A mentor had suggested that the personable Staub, who also sings and plays guitar, might be good at selling houses. After all, he had good people skills and even something of a pedigree: one of his grandfathers had been a real estate developer in Atlanta. (Although Staub says the ups and downs of his grandfather's career were a reality check for him.)
Five years later, it looks like Staub made a smart move, having helped 150 customers buy or sell houses here since moving to Chattanooga. All together, he has been the lead agent on over $30 million in real estate sales, and recently started a real estate team called Ferro & Staub, with his partner Guy Ferro.
Since he was not a native of Chattanooga, or even familiar with the city, his early years in real estate were tough, he says.
"I remember the first time I went out, somebody wanted to see a house in Hixson," Staub recalls. "I didn't even know where Hixson was."
This newcomer's awkwardness forced Staub to make a strategic decision that would change the course of his early work.
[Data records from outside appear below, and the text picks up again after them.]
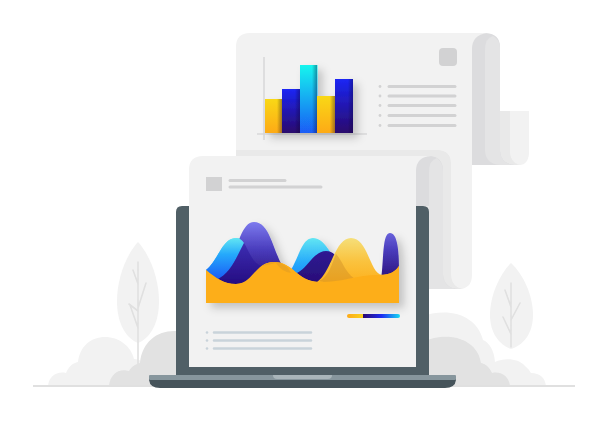
<!DOCTYPE html>
<html lang="en">
<head>
<meta charset="utf-8">
<title>Data report illustration</title>
<style>
:root {
  --paper: #f2f2f2;
  --paper-shade: #e9e9e9;
  --fold: #dcdcde;
  --fold-light: #e4e4e5;
  --mark: #d2d2d3;
  --mark-blue: #c9d3da;
  --ground: #e0e0e0;
  --bush: #f2f2f2;
  --bush-dark: #e2e2e2;
  --case: #505f66;
  --case-dark: #46545b;
  --case-light: #87969d;
  --notch: #a9b5ba;
}
html, body { margin: 0; background: #fff; overflow: hidden; }
svg { display: block; width: 608px; height: 421px; }
.paper { fill: var(--paper); }
.shade { fill: var(--paper-shade); }
.fold { fill: var(--fold); }
.fold-light { fill: var(--fold-light); }
.mark { fill: var(--mark); }
.bush { fill: var(--bush); }
.bush-dark { fill: var(--bush-dark); }
.stem { fill: none; stroke: var(--ground); stroke-width: 1.6; stroke-linecap: round; }
.rule { stroke: var(--mark); stroke-width: 3; stroke-linecap: round; }
.rule-blue { stroke: var(--mark-blue); stroke-width: 2.4; stroke-linecap: round; }
.axis { stroke: #d9d9da; stroke-width: 1.6; }
</style>
</head>
<body>
<svg viewBox="0 0 608 421" role="img" aria-label="Laptop with a long paper report of charts unrolling from its screen">
  <defs>
    <linearGradient id="yellow" x1="0" y1="0" x2="0" y2="1">
      <stop offset="0" stop-color="#f9d818"/><stop offset="1" stop-color="#fdaa17"/>
    </linearGradient>
    <linearGradient id="indigo" x1="0" y1="0" x2="0" y2="1">
      <stop offset="0" stop-color="#1a26f5"/><stop offset="1" stop-color="#2b0a6c"/>
    </linearGradient>
    <linearGradient id="cyan" x1="0" y1="0" x2="0" y2="1">
      <stop offset="0" stop-color="#16f6ee"/><stop offset="1" stop-color="#1a5cf6"/>
    </linearGradient>
    <linearGradient id="bar-side" x1="0" y1="0" x2="1" y2="0">
      <stop offset="0" stop-color="#000" stop-opacity="0"/><stop offset="1" stop-color="#10053c" stop-opacity=".38"/>
    </linearGradient>
    <linearGradient id="wave-cyan" x1="0" y1="0" x2="0" y2="1">
      <stop offset="0" stop-color="#62e6f3"/><stop offset=".4" stop-color="#25a9fb"/><stop offset="1" stop-color="#1a5df6"/>
    </linearGradient>
    <linearGradient id="wave-violet" gradientUnits="userSpaceOnUse" x1="0" y1="221" x2="0" y2="284">
      <stop offset="0" stop-color="#7f7df0"/><stop offset=".45" stop-color="#4a3dbd"/><stop offset="1" stop-color="#260a72"/>
    </linearGradient>
    <linearGradient id="wave-deep" x1="0" y1="0" x2="0" y2="1">
      <stop offset="0" stop-color="#2f1a93"/><stop offset="1" stop-color="#24086a"/>
    </linearGradient>
    <linearGradient id="wave-gold" gradientUnits="userSpaceOnUse" x1="0" y1="237" x2="0" y2="285">
      <stop offset="0" stop-color="#f5e07c"/><stop offset=".5" stop-color="#fac33f"/><stop offset="1" stop-color="#fdaf1b"/>
    </linearGradient>
    <linearGradient id="key-gold"><stop offset="0" stop-color="#fda91a"/><stop offset="1" stop-color="#f9d31c"/></linearGradient>
    <linearGradient id="key-blue">
      <stop offset="0" stop-color="#2b0a70"/><stop offset=".5" stop-color="#1c2cf2"/><stop offset="1" stop-color="#17dcf2"/>
    </linearGradient>
    <filter id="soft-shadow" x="-20%" y="-20%" width="150%" height="150%">
      <feDropShadow dx="5" dy="5" stdDeviation="4" flood-color="#000" flood-opacity=".2"/>
    </filter>
    <clipPath id="key-shape"><rect x="347" y="314" width="53" height="4" rx="2"/></clipPath>
    <g id="list-row">
      <circle class="mark" cx="380" cy="0" r="1.4"/>
      <line class="rule" x1="389" y1="0" x2="455" y2="0"/>
    </g>
    <g id="note-row">
      <circle cx="207" cy="0" r="1.3" fill="#c9d3da"/>
      <line class="rule-blue" x1="214" y1="0" x2="311" y2="0"/>
    </g>
  </defs>

  <rect width="608" height="421" fill="#fff"/>

  <g id="plants">
    <path class="bush" d="M138 242C126 255 117 279 117 301C117 324 126 338 138 343C150 338 159 324 159 301C159 279 150 255 138 242Z"/>
    <path class="bush" d="M511 263C500 274 490 295 490 315C490 334 500 345 511 349C523 345 533 334 533 315C533 295 523 274 511 263Z"/>
    <path class="bush" d="M48 386C49 376 57 371 66 373C69 366 73 363 78 362C80 346 91 337 105 337C119 337 131 346 134 359C146 360 154 370 155 386Z"/>
    <path class="bush" d="M420 386V317C450 306 477 316 483 340C490 343 494 351 495 362C504 358 518 358 525 366C530 370 530 372 531 373C540 373 545 378 546 386Z"/>
    <path class="stem" d="M138 262V386M138 311L129 304M138 328L130 305M138 308L146 283M138 284L133 270M511 283V347M511 334L503 317M511 320L520 303M511 307L505 290"/>
    <path class="bush-dark" d="M109 386C110 374 119 368 129 371C132 366 136 364 140 363C142 342 157 331 174 331H190V386Z"/>
    <path class="bush-dark" d="M420 344C429 338 440 336 451 337C468 339 479 349 481 363C486 364 490 368 492 373C502 371 509 377 510 386H420Z"/>
    <line x1="33" y1="386" x2="575" y2="386" stroke="#e0e0e0" stroke-width="2"/>
  </g>

  <g id="back-sheet">
    <path class="paper" d="M498 111H529V151Q529 165 515 165H498Z"/>
    <path class="shade" d="M500 111H510V152Q511 163 522 165H500Z"/>
    <path class="paper" d="M510 111H529V151Q529 165 519 165Q510 162 510 151Z"/>
    <path class="fold" d="M472 33H486Q500 34 500 47V151Q501 164 515 165H472Z"/>
    <path class="fold-light" d="M485 50Q485 38 493 36Q500 40 500 47V151Q501 164 515 165H500Q486 164 485 151Z"/>
    <path class="paper" d="M250 33H487Q472 35 472 49V275Q472 289 458 289H420V200H236V47Q236 33 250 33Z"/>
    <path class="shade" d="M236 150H437Q451 150 451 164V275Q452 288 464 289H430V220H236Z"/>
    <rect class="mark" x="439" y="48" width="18" height="18" rx="4"/>
    <g id="list">
      <use href="#list-row" y="86.5"/>
      <use href="#list-row" y="96"/>
      <use href="#list-row" y="105.5"/>
      <use href="#list-row" y="115.5"/>
      <use href="#list-row" y="125.5"/>
    </g>
    <g id="bar-chart">
      <path class="axis" d="M264 57V140M257 134H367"/>
      <g filter="url(#soft-shadow)">
        <rect x="265" y="99" width="17.5" height="34" fill="url(#yellow)"/>
        <rect x="282" y="89" width="18" height="44" fill="url(#indigo)"/>
        <rect x="300" y="65" width="17.5" height="68" fill="url(#cyan)"/>
        <rect x="317" y="96" width="18" height="37" fill="url(#yellow)"/>
        <rect x="335" y="79" width="18" height="54" fill="url(#indigo)"/>
      </g>
      <g fill="url(#bar-side)">
        <rect x="277" y="99" width="5" height="34"/>
        <rect x="295" y="89" width="5" height="44"/>
        <rect x="312" y="65" width="5" height="68"/>
        <rect x="330" y="96" width="5" height="37"/>
        <rect x="348" y="79" width="5" height="54"/>
      </g>
    </g>
  </g>

  <g id="laptop-screen">
    <path fill="#505f66" d="M182 206H423Q429 206 429 212V377H176V212Q176 206 182 206Z"/>
  </g>

  <g id="front-sheet">
    <path class="fold" d="M416 156H430Q443 157 443 171V275Q444 288 458 289H429V206H416Z"/>
    <path class="fold-light" d="M429 172Q429 160 437 158Q443 163 443 171V275Q444 288 458 289H429Z"/>
    <path class="paper" d="M203 156H431Q416 157 416 171V367H189V170Q189 156 203 156Z"/>
    <rect class="mark" x="206" y="177" width="16" height="14"/>
    <line class="rule" x1="230" y1="180.5" x2="285" y2="180.5"/>
    <line class="rule" x1="230" y1="187" x2="321" y2="187"/>

    <g id="area-chart">
      <g filter="url(#soft-shadow)">
        <path fill="url(#wave-cyan)" d="M206 270C218 261 222 238 236 238C249 238 251 260 264 272V300H206Z"/>
        <path fill="url(#wave-cyan)" d="M286 276C298 265 300 238 313 238C327 238 333 262 345 272V300H286Z"/>
        <path fill="url(#wave-violet)" d="M212 282C236 276 236 222 254 222C274 222 274 268 291 273V300H212Z"/>
        <path fill="url(#wave-deep)" d="M288 275C306 276 311 251 326 251C340 251 343 274 358 280V300H288Z"/>
        <path fill="url(#wave-violet)" d="M381 280C384 261 382 233 390 233C398 233 399 253 399 270V290H381Z"/>
        <path fill="#fdae19" d="M206 270C216 278 224 284 236 284C253 284 255 262 274 262C293 262 297 281 318 282C340 282 360 274 380 275C390 275 396 271 399 266V303H206Z"/>
      </g>
      <path fill="url(#wave-cyan)" d="M206 270C218 261 222 238 236 238C240 238 242 240 244 243C236 259 229 275 217 279Q211 275 206 270Z"/>
      <path fill="#241096" fill-opacity=".45" d="M217 279C230 275 236 258 244 243C250 253 253 264 262 266C254 273 250 284 236 284Q227 284 217 279Z"/>
      <path fill="url(#wave-gold)" d="M312 284C331 280 333 238 351 238C368 238 370 274 382 275V292H312Z"/>
      <path fill="#c48424" fill-opacity=".38" d="M319 281C329 277 332 263 336 254C343 261 346 276 358 280Q338 286 319 281Z"/>
      <path fill="#fdae19" d="M206 270C216 278 224 284 236 284C253 284 255 262 274 262C293 262 297 281 318 282C340 283 360 274 380 275C390 275 396 271 399 266V303H206Z"/>
      <path fill="#c98d2e" fill-opacity=".3" d="M262 266Q268 262 274 262Q282 262 288 268L291 273Q282 272 276 263Z"/>
    </g>

    <g id="colour-key" clip-path="url(#key-shape)">
      <rect x="347" y="314" width="16" height="4" fill="url(#key-gold)"/>
      <rect x="363" y="314" width="37" height="4" fill="url(#key-blue)"/>
    </g>
    <g id="notes">
      <use href="#note-row" y="332.5"/>
      <use href="#note-row" y="340.5"/>
      <use href="#note-row" y="348.5"/>
    </g>
  </g>

  <g id="laptop-base">
    <rect x="176" y="367" width="253" height="9" fill="#505f66"/>
    <path fill="#46545b" d="M149 378H456V380Q455 388 445 388H160Q150 388 149 380Z"/>
    <rect x="149" y="375" width="307" height="5" rx="1" fill="#87969d"/>
    <path fill="#a9b5ba" d="M273 375H332Q332 379 328 379H277Q273 379 273 375Z"/>
  </g>
</svg>
</body>
</html>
He decided to pick a part of town — in his case Highland Park — and to become immersed in the minutia of neighborhood. He even went door-to-door introducing himself to residents.
Becoming an expert on a transitional neighborhood such as Highland Park also meant he could concentrate on cultivating a customer base of millennials — people in his age group — who were shopping for first or second homes inside the city limits of Chattanooga. Being a specialist also fit with his sense of prioritizing service over pure sales volume.
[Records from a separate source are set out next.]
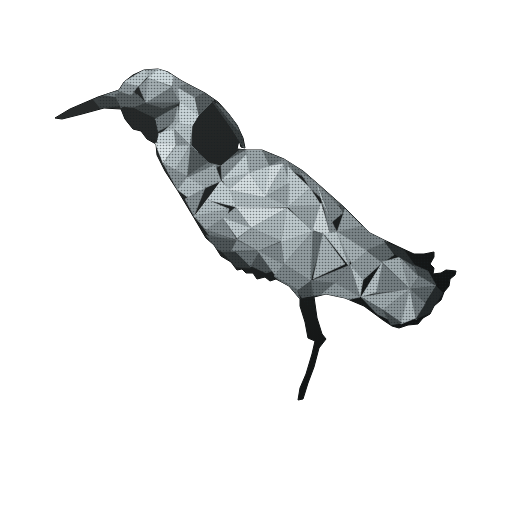
<!DOCTYPE html>
<html lang="en">
<head>
<meta charset="utf-8">
<title>Low-poly bird</title>
<style>
:root{--paper:#fff;--ink:#0b0e0e;--coal:#222829;--slate:#434b4d;--steel:#626c6f;--stone:#808b8f;--ash:#9ba7ab;--mist:#b4c1c5;--pale:#cbd8dc;--ice:#e0ebee}
html,body{margin:0;background:var(--paper);overflow:hidden}
svg{display:block;width:512px;height:512px}
.ink{fill:var(--ink);stroke:var(--ink)}
.coal{fill:var(--coal);stroke:var(--coal)}
.slate{fill:var(--slate);stroke:var(--slate)}
.steel{fill:var(--steel);stroke:var(--steel)}
.stone{fill:var(--stone);stroke:var(--stone)}
.ash{fill:var(--ash);stroke:var(--ash)}
.mist{fill:var(--mist);stroke:var(--mist)}
.pale{fill:var(--pale);stroke:var(--pale)}
.ice{fill:var(--ice);stroke:var(--ice)}
.facets{stroke-width:.5}
</style>
</head>
<body>
<svg viewBox="0 0 512 512" role="img" aria-label="Long-billed bird built from grey triangular facets">
<defs>
<path id="silhouette" d="M55 118L70 109L98 97L119 90L124 82L133 75L144 70L158 69L168 72L182 81L205 93L218 102L228 113L237 125L243 138L245 148L241 147L239 140L237 149L247 150L262 150L284 159L303 171L318 184L345 208L370 233L384 240L401 248L414 254L424 254L434 252L434 257L430 264L434 268L433 274L441 273L446 270L456 271L455 275L450 279L449 286L444 292L441 300L434 306L430 314L423 318L418 324L408 325L399 328L392 326L383 320L364 306L345 298L326 294L314 297L317 318L322 334L326 339L319 348L314 367L308 383L303 399L298 400L300 388L306 374L312 354L315 341L308 338L305 322L300 306L300 299L289 286L276 279L270 281L265 277L257 279L253 273L246 273L242 269L237 270L231 262L221 256L214 245L206 238L193 216L178 191L165 171L157 155L156 144L147 139L141 131L133 129L125 119L121 109L104 108L82 114L62 119Z"/>
<clipPath id="bird-shape"><use href="#silhouette"/></clipPath>
<pattern id="halftone" width="3" height="3" patternUnits="userSpaceOnUse"><circle cx="1.5" cy="1.5" r=".8" fill="#182022"/></pattern>
<linearGradient id="shade" x1="0" y1="0" x2="1" y2="1"><stop offset="0" stop-color="#fff" stop-opacity=".12"/><stop offset="1" stop-color="#000" stop-opacity=".2"/></linearGradient>
</defs>
<use href="#silhouette" class="ink"/>
<g clip-path="url(#bird-shape)">
<g id="head" class="facets">
<path class="coal" d="M92 98L121 89L119 106L100 108Z"/>
<path class="steel" d="M104 95L122 88L117 97Z"/>
<path class="slate" d="M115 95L130 86L137 96L121 108Z"/>
<path class="stone" d="M119 91L126 78L140 84L131 95Z"/>
<path class="mist" d="M124 82L145 69L148 76L139 86Z"/>
<path class="ash" d="M145 68L160 68L148 78Z"/>
<path class="pale" d="M160 68L174 76L172 86L148 78Z"/>
<path class="stone" d="M148 78L139 87L146 103Z"/>
<path class="ash" d="M148 78L172 87L146 103Z"/>
<path class="steel" d="M172 87L179 103L146 103Z"/>
<path class="slate" d="M137 94L146 103L133 108L121 106Z"/>
<path class="coal" d="M146 103L179 103L160 120L133 108Z"/>
<path class="slate" d="M146 103L179 103L163 108Z"/>
<path class="steel" d="M150 122L178 106L174 123L157 132Z"/>
<path class="coal" d="M130 109L150 120L144 128Z"/>
<path class="stone" d="M174 76L187 83L179 102L172 87Z"/>
<path class="steel" d="M187 83L205 93L195 98L178 88Z"/>
<path class="mist" d="M178 88L195 98L199 116L180 102Z"/>
<path class="slate" d="M195 98L205 92L218 102L199 116Z"/>
<path class="coal" d="M199 116L218 102L232 118L215 112Z"/>
<path class="slate" d="M215 112L229 112L238 126L243 139L230 127Z"/>
<path class="steel" d="M225 109L236 122L228 118Z"/>
<path class="slate" d="M230 127L240 133L245 149L236 140Z"/>
</g>
<g id="neck" class="facets">
<path class="pale" d="M180 102L199 116L193 126L178 123Z"/>
<path class="ash" d="M178 106L180 126L158 136L174 122Z"/>
<path class="mist" d="M178 123L193 126L190 145L174 129Z"/>
<path class="pale" d="M157 134L174 129L176 145L157 143Z"/>
<path class="ice" d="M155 143L176 145L163 163Z"/>
<path class="stone" d="M174 129L190 145L176 147Z"/>
<path class="mist" d="M176 146L190 145L175 171L163 164Z"/>
<path class="steel" d="M190 145L193 126L201 146L187 173Z"/>
<path class="slate" d="M190 146L209 162L187 176Z"/>
<path class="ash" d="M190 146L187 176L174 171Z"/>
<path class="stone" d="M163 163L187 176L178 191Z"/>
<path class="steel" d="M187 176L209 162L221 165L190 182Z"/>
<path class="ash" d="M187 178L215 165L221 181L205 188Z"/>
<path class="mist" d="M178 190L187 177L205 188L194 202Z"/>
<path class="stone" d="M185 199L205 188L194 216Z"/>
</g>
<g id="breast" class="facets">
<path class="slate" d="M221 165L238 149L246 149L222 181Z"/>
<path class="stone" d="M221 164L246 150L249 173L222 180Z"/>
<path class="ash" d="M246 149L262 149L270 166L249 173Z"/>
<path class="steel" d="M262 149L285 158L270 167Z"/>
<path class="pale" d="M249 173L222 180L246 155Z"/>
<path class="mist" d="M222 180L249 173L229 190Z"/>
<path class="ice" d="M249 173L267 198L229 190Z"/>
<path class="pale" d="M249 173L270 166L267 198Z"/>
<path class="pale" d="M221 181L230 190L236 207L208 200Z"/>
<path class="ice" d="M221 181L208 200L194 217Z"/>
<path class="mist" d="M208 200L229 209L194 217Z"/>
<path class="ash" d="M194 216L229 209L223 231L205 229Z"/>
<path class="mist" d="M230 190L267 198L262 207L236 207Z"/>
<path class="ice" d="M236 207L287 208L251 228Z"/>
<path class="ash" d="M236 207L251 228L223 218Z"/>
<path class="pale" d="M223 218L251 228L237 238Z"/>
<path class="stone" d="M223 218L237 240L205 230Z"/>
<path class="steel" d="M197 219L205 229L237 241L214 242Z"/>
<path class="slate" d="M206 235L237 241L230 256L215 248Z"/>
<path class="ash" d="M237 239L251 228L258 251Z"/>
<path class="stone" d="M237 240L258 251L230 254Z"/>
<path class="coal" d="M222 252L258 251L250 268L236 267Z"/>
<path class="steel" d="M236 252L260 251L251 267Z"/>
<path class="slate" d="M251 266L260 251L276 270L266 273Z"/>
</g>
<g id="back" class="facets">
<path class="stone" d="M270 166L285 158L295 166L289 183Z"/>
<path class="steel" d="M285 158L304 171L318 184L294 172Z"/>
<path class="ice" d="M270 166L283 164L265 197Z"/>
<path class="mist" d="M283 164L289 183L265 197Z"/>
<path class="pale" d="M288 167L310 188L288 207Z"/>
<path class="ash" d="M289 183L288 207L265 197Z"/>
<path class="mist" d="M267 197L288 207L262 207Z"/>
<path class="stone" d="M300 172L318 184L322 199L310 188Z"/>
<path class="mist" d="M310 188L321 205L288 207Z"/>
<path class="steel" d="M318 184L345 208L325 200Z"/>
<path class="stone" d="M318 185L344 212L332 222Z"/>
<path class="pale" d="M318 187L331 221L323 205Z"/>
<path class="slate" d="M338 201L370 233L344 216Z"/>
<path class="ash" d="M345 209L363 227L337 232Z"/>
<path class="stone" d="M363 226L387 242L367 251L337 232Z"/>
</g>
<g id="wing" class="facets">
<path class="mist" d="M251 228L287 208L281 241Z"/>
<path class="ash" d="M251 228L281 241L258 251Z"/>
<path class="pale" d="M287 208L313 231L281 243Z"/>
<path class="ash" d="M288 207L321 205L313 232Z"/>
<path class="ice" d="M321 203L331 237L313 230Z"/>
<path class="stone" d="M323 204L337 232L331 238Z"/>
<path class="mist" d="M281 242L313 231L284 264Z"/>
<path class="stone" d="M258 251L281 242L284 265Z"/>
<path class="ash" d="M258 251L284 265L275 275Z"/>
<path class="ash" d="M313 231L311 281L284 264Z"/>
<path class="steel" d="M313 231L324 234L311 279Z"/>
<path class="mist" d="M323 234L345 264L313 279Z"/>
<path class="pale" d="M324 234L337 232L349 266Z"/>
<path class="ash" d="M337 232L354 243L349 266Z"/>
<path class="mist" d="M337 232L367 251L352 264Z"/>
<path class="stone" d="M284 264L311 281L297 291L274 276Z"/>
<path class="steel" d="M274 276L297 289L300 299L288 288Z"/>
<path class="stone" d="M311 281L350 265L335 283Z"/>
<path class="steel" d="M311 281L335 283L322 295L302 297Z"/>
<path class="slate" d="M297 291L311 281L313 295L302 298Z"/>
</g>
<g id="tail" class="facets">
<path class="steel" d="M367 250L387 242L394 255L382 263Z"/>
<path class="ash" d="M350 265L367 251L382 263L363 280Z"/>
<path class="pale" d="M350 265L363 280L360 297Z"/>
<path class="stone" d="M350 265L360 297L335 283Z"/>
<path class="ash" d="M335 283L360 297L347 300L322 294Z"/>
<path class="mist" d="M382 262L400 257L410 289Z"/>
<path class="stone" d="M382 263L410 289L363 295Z"/>
<path class="pale" d="M382 263L376 292L361 297Z"/>
<path class="ash" d="M400 257L419 276L410 289Z"/>
<path class="steel" d="M396 253L414 265L419 277Z"/>
<path class="coal" d="M384 241L404 250L416 267L394 254Z"/>
<path class="slate" d="M414 265L428 271L436 285L419 277Z"/>
<path class="stone" d="M419 276L436 286L410 289Z"/>
<path class="steel" d="M410 289L436 286L425 303Z"/>
<path class="mist" d="M361 297L410 289L383 310Z"/>
<path class="ash" d="M410 289L401 324L383 310Z"/>
<path class="pale" d="M410 289L416 318L401 324Z"/>
<path class="stone" d="M410 289L426 304L416 320Z"/>
<path class="coal" d="M426 303L436 286L443 293L430 313L416 319Z"/>
<path class="steel" d="M361 297L383 310L394 322L377 314Z"/>
<path class="slate" d="M383 310L402 323L391 325Z"/>
</g>
<path id="nape-shadow" class="ink" d="M199 116L215 100L242 147L236 152L221 165L209 162L192 145L193 126Z"/>
<path class="coal" d="M212 101L227 112L242 134L243 146L230 126Z"/>
<path class="slate" d="M216 103L228 113L239 131L230 121Z"/>
<path id="throat" class="ink" d="M122 108L133 108L155 120L158 135L156 142L141 131L128 125Z"/>
<use href="#silhouette" fill="url(#shade)"/>
<path id="halftone-screen" fill="url(#halftone)" opacity=".5" d="M98 60H250L460 230V340H340L300 298L150 220L98 120Z"/>
</g>
</svg>
</body>
</html>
"I never wanted to sell people something they didn't need," he says. "I didn't want to convince them to buy on credit something they couldn't afford."
In the beginning, Staub says he benefited from having a close mentor, one of the city's leading Realtors, Todd Henon, of Todd Henon Properties. Then, about 18 month ago, Staub decided he was ready to form his own team.
Today, Staub says he and Ferro are well-positioned to thrive in Chattanooga's white-hot, mid-priced home market. A convergence of demographic and economic trends have made this a seller's market for existing homes, he says, with some sub-$300,000 properties selling almost overnight.
Staub says that the Great Recession curbed new construction here 7-10 years ago, which has led to a shortage of existing single-family homes for today's millennials, who are just starting families. Meanwhile, new construction costs are rocketing up due to supply chain problems linked to COVID-19. On top of all that, low interest rates are lowering mortgage costs and also fueling demand. All this is funneling customers to Staub's sweet spots: the Hixson, St. Elmo and Highland Park neighborhoods.
The market is so busy that Staub says he needed a partner so they could show a property at a moment's notice.
"So many houses are selling on the same day they are listed," he says. "If you can't show a house because of a prior appointment, you are in trouble. Under the $300,000 price point, it's been really crazy for about a year."
Staub believes that his expertise about the core Chattanooga housing market has grown exponentially in five years, which probably means he's not going anywhere.
"I love Chattanooga, it's the perfect size," he says. "I get a ton of people from Chicago, Nashville and Atlanta wanting to live here. People are becoming empowered to work from home.
"I don't think I'm going to ever leave," he says.